  2. Focus on the questions you want answered not the answers. In order to get the right data, focus more on what questions to ask rather than the answers you receive. In other words, if you ask the right questions, you gain greater insight into your customers.
  3. Be an analytics evangelist not an oracle. Good analysts need to understand the business they support. You need to be able to influence and, in some cases, sell leadership on new approaches and strategies. Rudin recommends embedding analysts in the lines of business instead of a centralized organization that operates from the outside.

Building an Analytics Team

Rudin also discussed how he’s building a strong analyst team at Facebook. When hiring from the outside, he asks candidates to:

  • Prove their business savvy, technical abilities, and sales/communication skills
  • Describe a former employer’s strategy and business model
  • Explain a sophisticated analysis they’ve completed
  • Share an example where they showed leadership, either personally or professionally 

Since the market is tight for skilled analysts, Rudin also developed a two-week embedded, immersion program to create analysts.
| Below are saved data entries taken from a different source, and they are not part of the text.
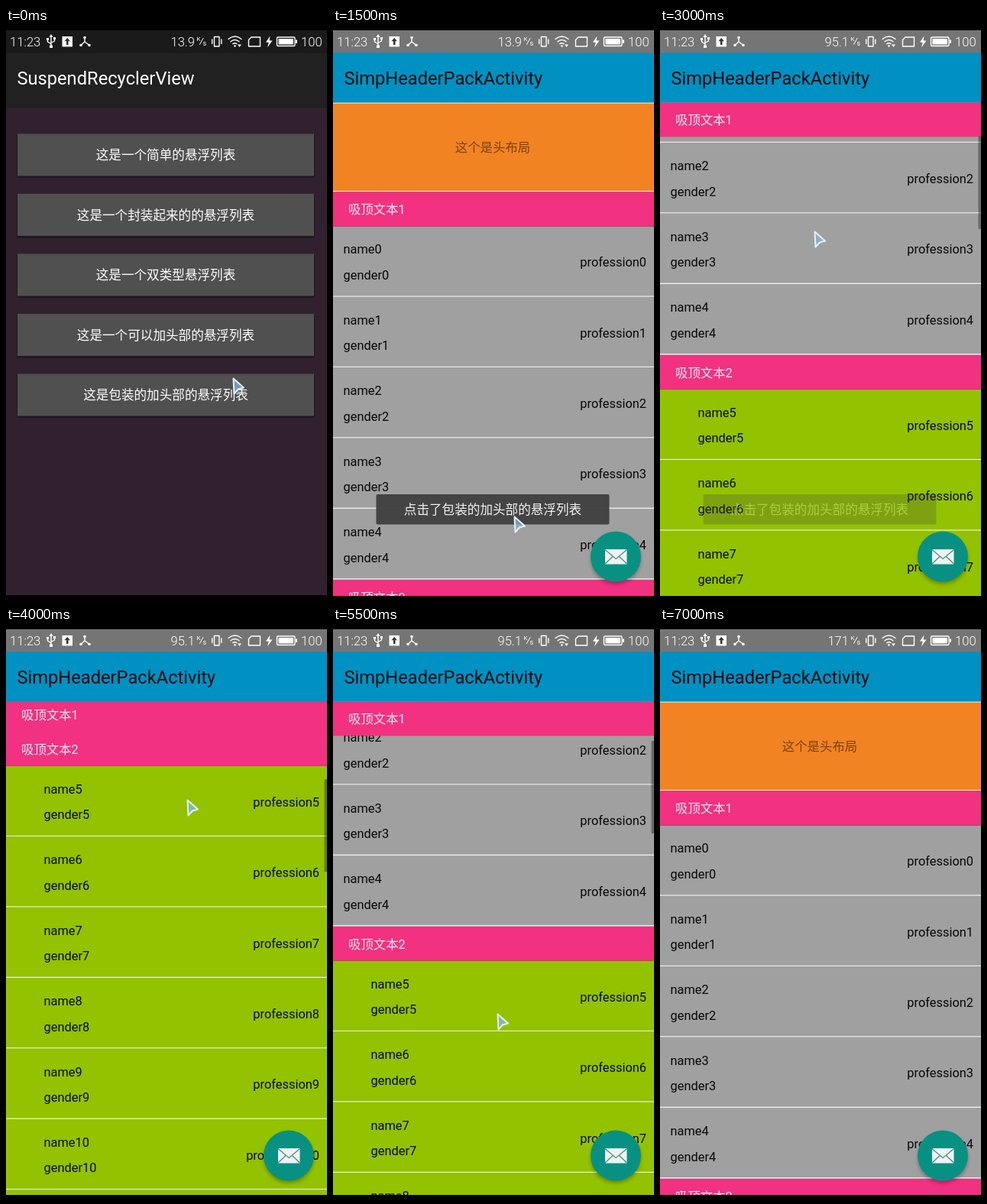
Animation, 420 px wide and 747 px high, one loop 7500 ms. Source, as an HTML page:

```html
<!DOCTYPE html>
<html lang="zh-CN">
<head>
<meta charset="utf-8">
<title>SuspendRecyclerView</title>
<style>
  html, body { margin: 0; width: 100%; height: 100%; overflow: hidden; background: #000; }
  svg { display: block; width: 420px; height: 747px; }
  text { font: 16.4px Roboto, "Noto Sans CJK SC", "Noto Sans CJK", sans-serif; white-space: pre; }
  .title { font-size: 23.7px; }
  .wide { font-size: 16.6px; }
  .light { font-size: 16.6px; font-weight: 300; }
  .line { fill: none; stroke: #fff; stroke-width: 1.4; stroke-linejoin: round; stroke-linecap: round; }
</style>
</head>
<body>
<svg viewBox="0 0 420 747" xmlns="http://www.w3.org/2000/svg">
  <defs>
    <clipPath id="listArea"><rect y="97" width="420" height="646"/></clipPath>
    <filter id="soft" x="-30%" y="-30%" width="160%" height="160%"><feGaussianBlur stdDeviation="2.5"/></filter>
  </defs>
  <rect width="420" height="747"/>

  <g id="home">
    <rect y="3" width="420" height="739" fill="#31212f"/>
    <rect y="3" width="420" height="102" fill="#212121"/>
    <rect y="3" width="420" height="30" fill="#1a1a1a"/>
    <text class="title" x="14.4" y="73.7" fill="#fff">SuspendRecyclerView</text>
  </g>

  <g id="detail">
    <rect y="3" width="420" height="30" fill="#757575"/>
    <rect y="32.5" width="420" height="65.5" fill="#0091c3"/>
    <text class="title" x="14.4" y="73.7" fill="#0b0b0b">SimpHeaderPackActivity</text>
    <g clip-path="url(#listArea)">
      <g id="list"></g>
      <g id="heads"></g>
      <rect id="bar" x="416.5" width="3.5" height="121" fill="#000"/>
      <rect y="97" width="420" height=".5" fill="#0091c3"/>
      <circle cx="370" cy="695" r="32.5" fill="#000" opacity=".3" filter="url(#soft)"/>
      <circle cx="370" cy="691.5" r="33" fill="#089183"/>
      <rect x="356" y="682" width="28.5" height="19.5" fill="#eef3f2"/>
      <path d="M356 682.5L370.2 694.5L384.5 682.5M356 701L366 691.5M384.5 701L374.5 691.5"
            fill="none" stroke="#4a8f88" stroke-width="1.3"/>
    </g>
  </g>

  <g id="status" fill="#fff">
    <text class="light" x="5" y="24">11:23</text>
    <path class="line" d="M59 10.5V24M54.5 14.5V18L59 21M63.5 13.5V17L59 19.5"/>
    <path d="M59 8L61.5 12H56.5ZM57 22.5H61V26H57ZM53 13H56V16H53ZM62 12H65V15H62Z"/>
    <rect x="73.5" y="11" width="13.5" height="13.5"/>
    <path d="M80.2 13L84 17.3H81.5V22H79V17.3H76.5Z" fill="#333"/>
    <path class="line" d="M103 12.5V18L98 22.5M103 18L109 22.5"/>
    <circle cx="103" cy="12.5" r="1.8"/><circle cx="98" cy="22.5" r="1.8"/><circle cx="109" cy="22.5" r="1.8"/>
    <text id="speed" class="light" x="247" y="24" text-anchor="end"></text>
    <text x="249.5" y="17" style="font-size:8px">K</text>
    <path class="line" d="M253.5 21.5L258 13.5" style="stroke-width:1"/>
    <text x="257.5" y="22.5" style="font-size:9px">s</text>
    <path class="line" d="M272.5 11.5H279V24H272.5ZM269.7 15V20.5M281.8 15V20.5"/>
    <path class="line" d="M291 14.5Q299.5 7.5 308 14.5M294 17.8Q299.5 13 305 17.8M296.8 20.8Q299.5 18.6 302 20.8"/>
    <circle cx="299.5" cy="23.5" r="1.3"/><path d="M303 21.5H308L305.5 25Z"/>
    <path class="line" d="M321 12H332.5V24H317.5V15.5Z"/>
    <path d="M345.5 10.5L340 18.7H343.8L342 25.5L348.5 16.5H344.6Z"/>
    <rect class="line" x="354.5" y="12" width="23.5" height="11.5" rx="1.5"/>
    <path d="M356.5 14H376V21.5H356.5ZM379 15.5H381V20H379Z"/>
    <text class="light" x="386" y="24">100</text>
  </g>

  <g id="toast">
    <rect x="56.5" y="610" width="305" height="39.5" rx="2" fill="#434343"/>
    <text class="wide" x="209" y="636" text-anchor="middle" fill="#f4f4f4">点击了包装的加头部的悬浮列表</text>
  </g>

  <path id="cursor" d="M1.5 1.5L15 13.5L8 15.5L2.5 21.5Z" stroke-linejoin="round"
        fill="#86b3d8" fill-opacity=".75" stroke="#e4f2f8" stroke-width="2"/>
</svg>
<script>
const STEP = 500, TOP = 97.5, PITCH = 92.4, HEAD = 44.5;
const $ = id => document.getElementById(id);

function add(parent, tag, attrs, text) {
  const el = document.createElementNS("http://www.w3.org/2000/svg", tag);
  for (const k in attrs) el.setAttribute(k, attrs[k]);
  if (text) el.textContent = text;
  return parent.appendChild(el);
}
const box = (parent, x, y, width, height, fill) => add(parent, "rect", { x, y, width, height, fill });
const rule = y => box($("list"), 0, y - 0.7, 420, 1.4, "rgba(255,255,255,.8)");

// Home buttons
["这是一个简单的悬浮列表", "这是一个封装起来的的悬浮列表", "这是一个双类型悬浮列表",
 "这是一个可以加头部的悬浮列表", "这是包装的加头部的悬浮列表"].forEach((label, i) => {
  const y = 138.5 + i * 78.5;
  box($("home"), 14, y + 1, 390, 56.5, "#1f171f");
  box($("home"), 15, y, 388, 55, "#505050");
  add($("home"), "text", { class: "wide", x: 209, y: y + 33.5, fill: "#fff", "text-anchor": "middle" }, label);
});

// List content, laid out at scroll zero
const sections = [
  { top: 214.5, first: 0, count: 5, x: 13.5, fill: "#a0a0a0" },
  { top: 722, first: 5, count: 9, x: 49.5, fill: "#93c200" }
];
box($("list"), 0, TOP, 420, 117, "#f28322");
rule(98);
rule(213.7);
add($("list"), "text", { x: 209, y: 162, fill: "#7b410c", "text-anchor": "middle" }, "这个是头布局");

sections.forEach((s, n) => {
  for (let i = 0; i < s.count; i++) {
    const y = s.top + HEAD + 0.4 + i * PITCH, id = s.first + i;
    box($("list"), 0, y, 420, PITCH + 0.5, s.fill);
    const put = (x, dy, text, anchor) =>
      add($("list"), "text", { x, y: y + dy, "text-anchor": anchor, fill: "#080808" }, text);
    put(s.x, 36, "name" + id, "start");
    put(s.x, 69.5, "gender" + id, "start");
    put(410, 52.8, "profession" + id, "end");
    rule(y + PITCH - 0.7);
  }
  s.head = add($("heads"), "g", {});
  box(s.head, 0, 0, 420, HEAD + 0.4, "#f23180");
  add(s.head, "text", { x: 20, y: 28.5, fill: "#ffeaf2" }, "吸顶文本" + (n + 1));
});

// cursor x, cursor y, scroll, toast opacity, scrollbar opacity
const poses = [
  [296, 457, 0, 0, 0],
  [232, 474, 0, 0, 0],
  [232, 474, 0, .18, 0],
  [236, 638, 0, .98, 0],
  [225, 560, 0, .98, 0],
  [212, 430, 130, .98, .35],
  [201, 265, 294, .25, .35],
  [222, 450, 360, 0, .35],
  [236, 225, 585, 0, .35],
  [210, 405, 690, 0, .35],
  [193, 463, 632, 0, .35],
  [214, 505, 330, 0, .35],
  [235, 577, 20, 0, .35],
  [236, 620, 0, 0, .3],
  [null, 0, 0, 0, 0]
];

const show = (id, on) => $(id).setAttribute("display", on ? "inline" : "none");
const move = (el, x, y) => el.setAttribute("transform", `translate(${x} ${y})`);

function draw(i) {
  const [x, y, scroll, toast, bar] = poses[i];
  show("home", i < 3);
  show("detail", i >= 3);
  show("cursor", x !== null);
  move($("cursor"), x || 0, y);
  move($("list"), 0, -scroll);
  const second = Math.max(TOP, sections[1].top - scroll);
  const first = Math.min(second - HEAD, Math.max(TOP, sections[0].top - scroll));
  move(sections[0].head, 0, first);
  move(sections[1].head, 0, second);
  $("bar").setAttribute("y", 84 + scroll * 0.197);
  $("bar").setAttribute("opacity", bar);
  $("toast").setAttribute("opacity", toast);
  $("speed").textContent = i < 6 ? "13.9" : i < 12 ? "95.1" : "171";
}

const start = performance.now();
let last = -1;
function tick() {
  const t = Math.max(0, performance.now() - start);
  const i = Math.floor(t / STEP) % poses.length;
  if (i !== last) draw(last = i);
  requestAnimationFrame(tick);
}
tick();
</script>
</body>
</html>
```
The program develops the analytics skills of current employees who are already comfortable working with data, such as product managers. 

What are your thoughts on where analysts should reside in an organization? Should they be a part of the division or line of business they support? Can they be effective as part of an external organization that offers a service?

How do you attract and retain strong analysts? How do your analysts impact the growth of your business?